Some parking OK on state holidays only
I parked at 1333 Nuuanu Ave. at 3:30 p.m. on Discoverers Day, Oct. 9. A sign there states no parking except after 5:30 p.m., night, weekends and holidays. About 35 minutes later, a police officer said that I had to move my vehicle or I would be ticketed and my vehicle would be towed. I asked him if this was not a national holiday. He said that the State of Hawaii does not recognize federal holidays for parking, only state holidays, and that I was illegally parked. The sign only states "holidays." I was allowed to move my vehicle and was not ticketed, but noticed that about seven cars were towed from this area. What is the law about parking on holidays and if it's true only state holidays are recognized, then why don't the signs say "state holidays?"

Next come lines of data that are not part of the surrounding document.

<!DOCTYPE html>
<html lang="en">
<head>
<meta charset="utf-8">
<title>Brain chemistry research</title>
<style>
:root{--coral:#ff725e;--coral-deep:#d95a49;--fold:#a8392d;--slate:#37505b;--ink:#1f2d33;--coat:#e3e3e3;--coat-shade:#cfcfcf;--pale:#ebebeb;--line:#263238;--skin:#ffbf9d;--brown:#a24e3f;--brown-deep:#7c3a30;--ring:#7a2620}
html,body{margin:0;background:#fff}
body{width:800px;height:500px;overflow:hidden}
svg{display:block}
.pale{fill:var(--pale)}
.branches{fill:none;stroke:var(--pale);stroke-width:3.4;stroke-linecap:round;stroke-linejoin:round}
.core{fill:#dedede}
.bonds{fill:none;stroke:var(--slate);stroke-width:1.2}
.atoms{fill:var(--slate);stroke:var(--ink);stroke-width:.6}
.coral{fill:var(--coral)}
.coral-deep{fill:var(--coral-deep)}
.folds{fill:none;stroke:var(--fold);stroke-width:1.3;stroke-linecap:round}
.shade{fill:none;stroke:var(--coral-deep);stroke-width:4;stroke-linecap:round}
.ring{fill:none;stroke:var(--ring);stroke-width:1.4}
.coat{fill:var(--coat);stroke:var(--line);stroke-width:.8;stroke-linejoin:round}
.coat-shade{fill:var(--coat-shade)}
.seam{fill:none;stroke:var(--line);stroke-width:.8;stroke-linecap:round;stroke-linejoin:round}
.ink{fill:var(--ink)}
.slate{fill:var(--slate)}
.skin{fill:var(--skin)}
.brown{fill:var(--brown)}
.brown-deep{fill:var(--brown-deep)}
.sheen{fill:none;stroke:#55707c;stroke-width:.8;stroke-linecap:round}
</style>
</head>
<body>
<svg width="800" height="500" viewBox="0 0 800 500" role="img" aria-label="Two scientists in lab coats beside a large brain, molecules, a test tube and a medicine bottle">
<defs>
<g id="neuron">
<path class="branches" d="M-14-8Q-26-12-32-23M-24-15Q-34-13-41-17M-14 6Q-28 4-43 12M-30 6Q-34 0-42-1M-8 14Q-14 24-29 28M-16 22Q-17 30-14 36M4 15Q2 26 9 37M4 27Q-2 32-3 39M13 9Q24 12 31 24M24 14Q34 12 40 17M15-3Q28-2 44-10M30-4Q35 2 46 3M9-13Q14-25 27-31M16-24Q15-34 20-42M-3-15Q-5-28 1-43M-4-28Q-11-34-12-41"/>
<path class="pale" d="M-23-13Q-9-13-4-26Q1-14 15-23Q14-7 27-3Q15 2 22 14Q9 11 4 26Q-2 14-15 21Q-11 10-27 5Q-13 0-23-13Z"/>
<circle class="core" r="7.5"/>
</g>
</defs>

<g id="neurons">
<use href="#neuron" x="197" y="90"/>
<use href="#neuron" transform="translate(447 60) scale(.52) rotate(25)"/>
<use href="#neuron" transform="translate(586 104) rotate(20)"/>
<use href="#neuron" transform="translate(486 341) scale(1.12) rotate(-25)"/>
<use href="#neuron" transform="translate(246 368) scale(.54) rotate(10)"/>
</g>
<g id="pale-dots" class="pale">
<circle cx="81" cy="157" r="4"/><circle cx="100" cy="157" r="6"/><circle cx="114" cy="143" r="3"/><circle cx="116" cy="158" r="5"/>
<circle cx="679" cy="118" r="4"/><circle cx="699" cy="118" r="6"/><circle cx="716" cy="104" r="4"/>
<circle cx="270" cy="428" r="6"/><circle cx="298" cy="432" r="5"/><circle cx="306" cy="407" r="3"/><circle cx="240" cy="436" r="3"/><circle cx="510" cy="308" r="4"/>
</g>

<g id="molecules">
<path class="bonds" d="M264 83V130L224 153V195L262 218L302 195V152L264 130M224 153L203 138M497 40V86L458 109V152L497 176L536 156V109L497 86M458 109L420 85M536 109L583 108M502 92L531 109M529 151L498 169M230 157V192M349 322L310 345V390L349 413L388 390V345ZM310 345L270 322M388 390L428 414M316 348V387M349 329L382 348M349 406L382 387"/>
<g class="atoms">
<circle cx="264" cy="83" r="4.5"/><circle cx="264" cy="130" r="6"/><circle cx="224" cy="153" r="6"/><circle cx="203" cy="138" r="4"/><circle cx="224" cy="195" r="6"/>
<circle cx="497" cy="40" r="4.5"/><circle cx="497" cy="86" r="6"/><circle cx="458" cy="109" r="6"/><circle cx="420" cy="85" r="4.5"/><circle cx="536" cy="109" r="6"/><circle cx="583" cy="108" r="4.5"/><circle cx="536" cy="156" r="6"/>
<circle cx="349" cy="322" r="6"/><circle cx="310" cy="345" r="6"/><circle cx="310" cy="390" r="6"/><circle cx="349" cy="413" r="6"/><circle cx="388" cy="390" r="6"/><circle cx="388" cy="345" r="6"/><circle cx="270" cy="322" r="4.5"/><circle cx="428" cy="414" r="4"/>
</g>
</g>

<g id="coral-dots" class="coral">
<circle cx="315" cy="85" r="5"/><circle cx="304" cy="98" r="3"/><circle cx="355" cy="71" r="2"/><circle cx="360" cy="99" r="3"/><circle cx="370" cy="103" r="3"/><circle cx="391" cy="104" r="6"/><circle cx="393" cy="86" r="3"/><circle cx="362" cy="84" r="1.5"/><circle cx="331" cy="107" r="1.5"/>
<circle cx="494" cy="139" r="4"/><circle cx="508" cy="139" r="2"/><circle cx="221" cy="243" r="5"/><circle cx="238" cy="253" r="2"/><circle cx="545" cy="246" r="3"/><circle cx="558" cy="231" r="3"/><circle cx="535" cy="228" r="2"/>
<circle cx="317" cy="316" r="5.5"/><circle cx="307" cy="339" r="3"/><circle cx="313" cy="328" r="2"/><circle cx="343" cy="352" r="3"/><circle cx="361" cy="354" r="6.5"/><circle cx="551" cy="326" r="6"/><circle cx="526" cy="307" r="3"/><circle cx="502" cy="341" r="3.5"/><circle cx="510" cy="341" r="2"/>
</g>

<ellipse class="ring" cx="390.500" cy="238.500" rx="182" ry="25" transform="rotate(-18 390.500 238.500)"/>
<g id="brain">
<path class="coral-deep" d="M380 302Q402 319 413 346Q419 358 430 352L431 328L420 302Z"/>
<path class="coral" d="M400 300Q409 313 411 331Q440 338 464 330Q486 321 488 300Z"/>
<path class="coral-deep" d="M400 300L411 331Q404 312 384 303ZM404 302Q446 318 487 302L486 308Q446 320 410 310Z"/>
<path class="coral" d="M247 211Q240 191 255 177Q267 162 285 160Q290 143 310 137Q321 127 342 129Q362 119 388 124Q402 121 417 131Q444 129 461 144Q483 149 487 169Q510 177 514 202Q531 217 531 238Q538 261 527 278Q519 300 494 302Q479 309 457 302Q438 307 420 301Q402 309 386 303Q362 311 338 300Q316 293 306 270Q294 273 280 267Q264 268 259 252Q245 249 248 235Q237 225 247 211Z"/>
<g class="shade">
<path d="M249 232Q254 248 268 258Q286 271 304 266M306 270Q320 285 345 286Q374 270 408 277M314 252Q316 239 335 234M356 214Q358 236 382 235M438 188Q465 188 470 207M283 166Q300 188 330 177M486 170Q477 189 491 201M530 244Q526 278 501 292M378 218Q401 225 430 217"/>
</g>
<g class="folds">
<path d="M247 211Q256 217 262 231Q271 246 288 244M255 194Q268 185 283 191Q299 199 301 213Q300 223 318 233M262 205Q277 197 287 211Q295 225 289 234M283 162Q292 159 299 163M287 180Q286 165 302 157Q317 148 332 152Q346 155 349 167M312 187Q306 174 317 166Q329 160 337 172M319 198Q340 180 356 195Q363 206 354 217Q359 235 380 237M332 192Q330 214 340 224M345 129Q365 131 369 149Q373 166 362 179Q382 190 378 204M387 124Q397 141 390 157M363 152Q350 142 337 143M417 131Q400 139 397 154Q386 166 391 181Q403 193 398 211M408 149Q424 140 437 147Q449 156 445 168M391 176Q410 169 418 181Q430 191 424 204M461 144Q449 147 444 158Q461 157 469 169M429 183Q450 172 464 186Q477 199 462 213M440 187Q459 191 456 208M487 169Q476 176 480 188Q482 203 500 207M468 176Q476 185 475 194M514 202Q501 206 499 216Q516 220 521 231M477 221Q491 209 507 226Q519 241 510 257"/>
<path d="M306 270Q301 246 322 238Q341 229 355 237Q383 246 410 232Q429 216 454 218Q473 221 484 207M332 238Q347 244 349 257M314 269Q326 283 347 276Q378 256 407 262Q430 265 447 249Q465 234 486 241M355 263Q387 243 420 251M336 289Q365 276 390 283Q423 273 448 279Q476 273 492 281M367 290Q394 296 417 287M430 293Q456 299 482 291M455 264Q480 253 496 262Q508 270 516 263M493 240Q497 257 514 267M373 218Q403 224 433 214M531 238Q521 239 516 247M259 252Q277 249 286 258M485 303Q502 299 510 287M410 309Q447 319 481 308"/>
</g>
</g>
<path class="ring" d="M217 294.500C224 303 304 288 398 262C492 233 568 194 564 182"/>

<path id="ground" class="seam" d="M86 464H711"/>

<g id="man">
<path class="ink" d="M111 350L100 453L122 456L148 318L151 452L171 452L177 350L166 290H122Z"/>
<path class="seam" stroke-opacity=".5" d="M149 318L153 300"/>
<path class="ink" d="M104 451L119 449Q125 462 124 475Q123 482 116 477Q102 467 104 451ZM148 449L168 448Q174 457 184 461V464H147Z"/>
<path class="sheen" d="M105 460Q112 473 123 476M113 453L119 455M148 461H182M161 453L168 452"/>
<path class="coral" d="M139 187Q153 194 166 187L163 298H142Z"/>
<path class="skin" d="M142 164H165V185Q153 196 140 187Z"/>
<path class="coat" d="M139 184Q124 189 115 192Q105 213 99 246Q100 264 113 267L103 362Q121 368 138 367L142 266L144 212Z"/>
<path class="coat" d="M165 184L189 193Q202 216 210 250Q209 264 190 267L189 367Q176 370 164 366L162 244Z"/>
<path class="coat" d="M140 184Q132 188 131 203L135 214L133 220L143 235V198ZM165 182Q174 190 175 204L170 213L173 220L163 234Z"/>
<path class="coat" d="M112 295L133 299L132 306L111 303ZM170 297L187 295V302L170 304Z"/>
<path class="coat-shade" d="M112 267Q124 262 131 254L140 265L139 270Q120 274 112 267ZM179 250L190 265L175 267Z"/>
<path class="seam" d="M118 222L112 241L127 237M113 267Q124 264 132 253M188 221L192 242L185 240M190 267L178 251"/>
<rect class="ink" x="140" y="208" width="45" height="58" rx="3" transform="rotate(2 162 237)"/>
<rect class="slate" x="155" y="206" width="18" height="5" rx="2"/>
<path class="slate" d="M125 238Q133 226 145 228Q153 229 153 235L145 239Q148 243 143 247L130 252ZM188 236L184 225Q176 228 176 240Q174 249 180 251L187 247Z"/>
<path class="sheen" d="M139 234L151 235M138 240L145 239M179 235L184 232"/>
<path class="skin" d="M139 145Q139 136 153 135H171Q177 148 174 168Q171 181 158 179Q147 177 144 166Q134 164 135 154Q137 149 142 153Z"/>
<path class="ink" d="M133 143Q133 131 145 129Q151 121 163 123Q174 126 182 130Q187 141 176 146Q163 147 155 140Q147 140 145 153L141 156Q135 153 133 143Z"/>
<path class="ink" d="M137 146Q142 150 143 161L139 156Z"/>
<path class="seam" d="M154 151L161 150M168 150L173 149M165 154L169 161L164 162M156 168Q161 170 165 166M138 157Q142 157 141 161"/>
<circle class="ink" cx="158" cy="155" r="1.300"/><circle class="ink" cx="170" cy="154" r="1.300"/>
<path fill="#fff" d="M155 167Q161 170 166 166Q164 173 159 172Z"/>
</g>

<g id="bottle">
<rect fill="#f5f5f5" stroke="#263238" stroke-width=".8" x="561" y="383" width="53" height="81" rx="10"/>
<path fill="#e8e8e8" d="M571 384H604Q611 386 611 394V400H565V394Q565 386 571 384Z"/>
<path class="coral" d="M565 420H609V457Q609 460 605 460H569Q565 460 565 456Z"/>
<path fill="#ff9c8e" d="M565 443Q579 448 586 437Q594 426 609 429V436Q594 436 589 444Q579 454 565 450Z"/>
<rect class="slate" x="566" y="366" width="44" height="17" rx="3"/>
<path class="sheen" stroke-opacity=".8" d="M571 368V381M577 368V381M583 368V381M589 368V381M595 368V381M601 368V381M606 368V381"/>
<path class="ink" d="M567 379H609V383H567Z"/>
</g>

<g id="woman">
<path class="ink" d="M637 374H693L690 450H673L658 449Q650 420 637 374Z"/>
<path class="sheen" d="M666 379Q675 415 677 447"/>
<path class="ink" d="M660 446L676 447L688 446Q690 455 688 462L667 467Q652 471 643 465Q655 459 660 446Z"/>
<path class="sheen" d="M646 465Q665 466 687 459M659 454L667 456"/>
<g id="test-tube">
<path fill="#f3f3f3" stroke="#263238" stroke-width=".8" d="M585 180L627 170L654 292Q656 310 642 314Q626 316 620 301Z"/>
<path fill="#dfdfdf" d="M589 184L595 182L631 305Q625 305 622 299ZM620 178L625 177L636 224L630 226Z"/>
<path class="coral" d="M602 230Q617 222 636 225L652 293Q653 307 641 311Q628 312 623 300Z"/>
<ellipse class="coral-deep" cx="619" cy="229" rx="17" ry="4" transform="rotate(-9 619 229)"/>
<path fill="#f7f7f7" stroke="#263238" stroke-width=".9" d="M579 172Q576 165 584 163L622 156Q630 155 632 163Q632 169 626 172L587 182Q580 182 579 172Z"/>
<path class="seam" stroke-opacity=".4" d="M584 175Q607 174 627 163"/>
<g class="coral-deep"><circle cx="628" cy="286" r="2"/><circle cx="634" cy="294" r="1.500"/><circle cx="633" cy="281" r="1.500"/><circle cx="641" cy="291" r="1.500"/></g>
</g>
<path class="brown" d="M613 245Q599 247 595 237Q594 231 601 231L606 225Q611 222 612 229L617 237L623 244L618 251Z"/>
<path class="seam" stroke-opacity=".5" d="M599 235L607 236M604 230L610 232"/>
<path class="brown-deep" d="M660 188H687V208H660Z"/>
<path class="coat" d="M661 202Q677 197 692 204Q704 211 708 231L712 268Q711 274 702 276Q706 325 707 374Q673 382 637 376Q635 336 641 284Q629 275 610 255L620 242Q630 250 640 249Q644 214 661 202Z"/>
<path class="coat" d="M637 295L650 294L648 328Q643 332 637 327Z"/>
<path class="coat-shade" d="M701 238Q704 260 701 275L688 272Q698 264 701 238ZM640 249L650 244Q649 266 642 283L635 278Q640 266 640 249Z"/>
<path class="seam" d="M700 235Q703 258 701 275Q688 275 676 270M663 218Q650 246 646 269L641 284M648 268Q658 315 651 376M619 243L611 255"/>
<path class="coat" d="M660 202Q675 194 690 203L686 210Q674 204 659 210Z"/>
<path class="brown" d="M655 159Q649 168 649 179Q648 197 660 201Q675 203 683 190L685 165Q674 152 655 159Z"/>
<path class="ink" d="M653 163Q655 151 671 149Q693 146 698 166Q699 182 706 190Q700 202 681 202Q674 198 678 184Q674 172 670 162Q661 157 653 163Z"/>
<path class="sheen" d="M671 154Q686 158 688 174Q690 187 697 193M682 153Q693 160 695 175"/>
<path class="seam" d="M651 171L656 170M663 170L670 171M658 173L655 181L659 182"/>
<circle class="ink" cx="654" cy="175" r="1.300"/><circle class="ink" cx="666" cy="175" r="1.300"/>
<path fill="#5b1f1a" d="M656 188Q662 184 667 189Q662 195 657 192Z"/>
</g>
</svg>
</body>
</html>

Answer: Good question.
The city does acknowledge there are some towaway signs that have not been "updated" to specifically say parking is allowed on state holidays only.
"We're working on changing the signs over," and a work order has been issued for the Nuuanu Avenue area, said city spokesman Mark Matsunaga. "We regret the confusion."
Motorists who feel their vehicles were "unfairly towed" because of the ambiguous signs may file a claim against the city, he said. There is no guarantee of reimbursement, but "the city does have a claims process," he said.
Call the city Corporation Counsel's Office at 523-4639 to obtain a claim form.
While most signs do specify "state holidays," Matsunaga said officials don't really know how many signs need to be updated.
"We are trying to get a handle on it and a plan is being worked on," he said.
Meanwhile, he said the city will increase efforts to inform the public about the fact that federal holidays are not recognized in towaway zones the next time Discoverers Day rolls around.
Q: On Oct. 25, Trees of Hawaii cut and chipped a couple of trees on the city lawn behind the Kalanimoku Office Building. I suspect the trees were diseased or insect infested. If the chipping is used as mulch at other sites, will it help to spread disease or insects to other part of the island? Should the chipping be sent to the landfill as a precaution?
A: The private company was hired by the city to remove the dead Wiliwili trees and the resulting chips were disposed of at a landfill, Dana Takahara-Dias, deputy director of the city Department of Parks and Recreation, assures you.
It's been well-documented how the Erythrina gall wasp has been killing Wiliwili trees statewide.
The wasps lay eggs in the leaves of these trees, "resulting in their deformity," Takahara-Dias explained. As the leaves die, the trees lose their source of nutrients and die, as well.
"Incidentally, trees of only the Erythrina genus have been affected by the infestation of this wasp," she said.
Usable mulch from non-diseased plants and trees is distributed at various city sites, such as city parks, municipal grounds and nurseries, she said.
Got a question or complaint?
Call 529-4773, fax 529-4750, or write to Kokua Line, Honolulu Star-Bulletin, 500 Ala Moana Blvd., No. 7-210, Honolulu 96813. As many as possible will be answered. E-mail to firstname.lastname@example.org
. See also: Useful phone numbers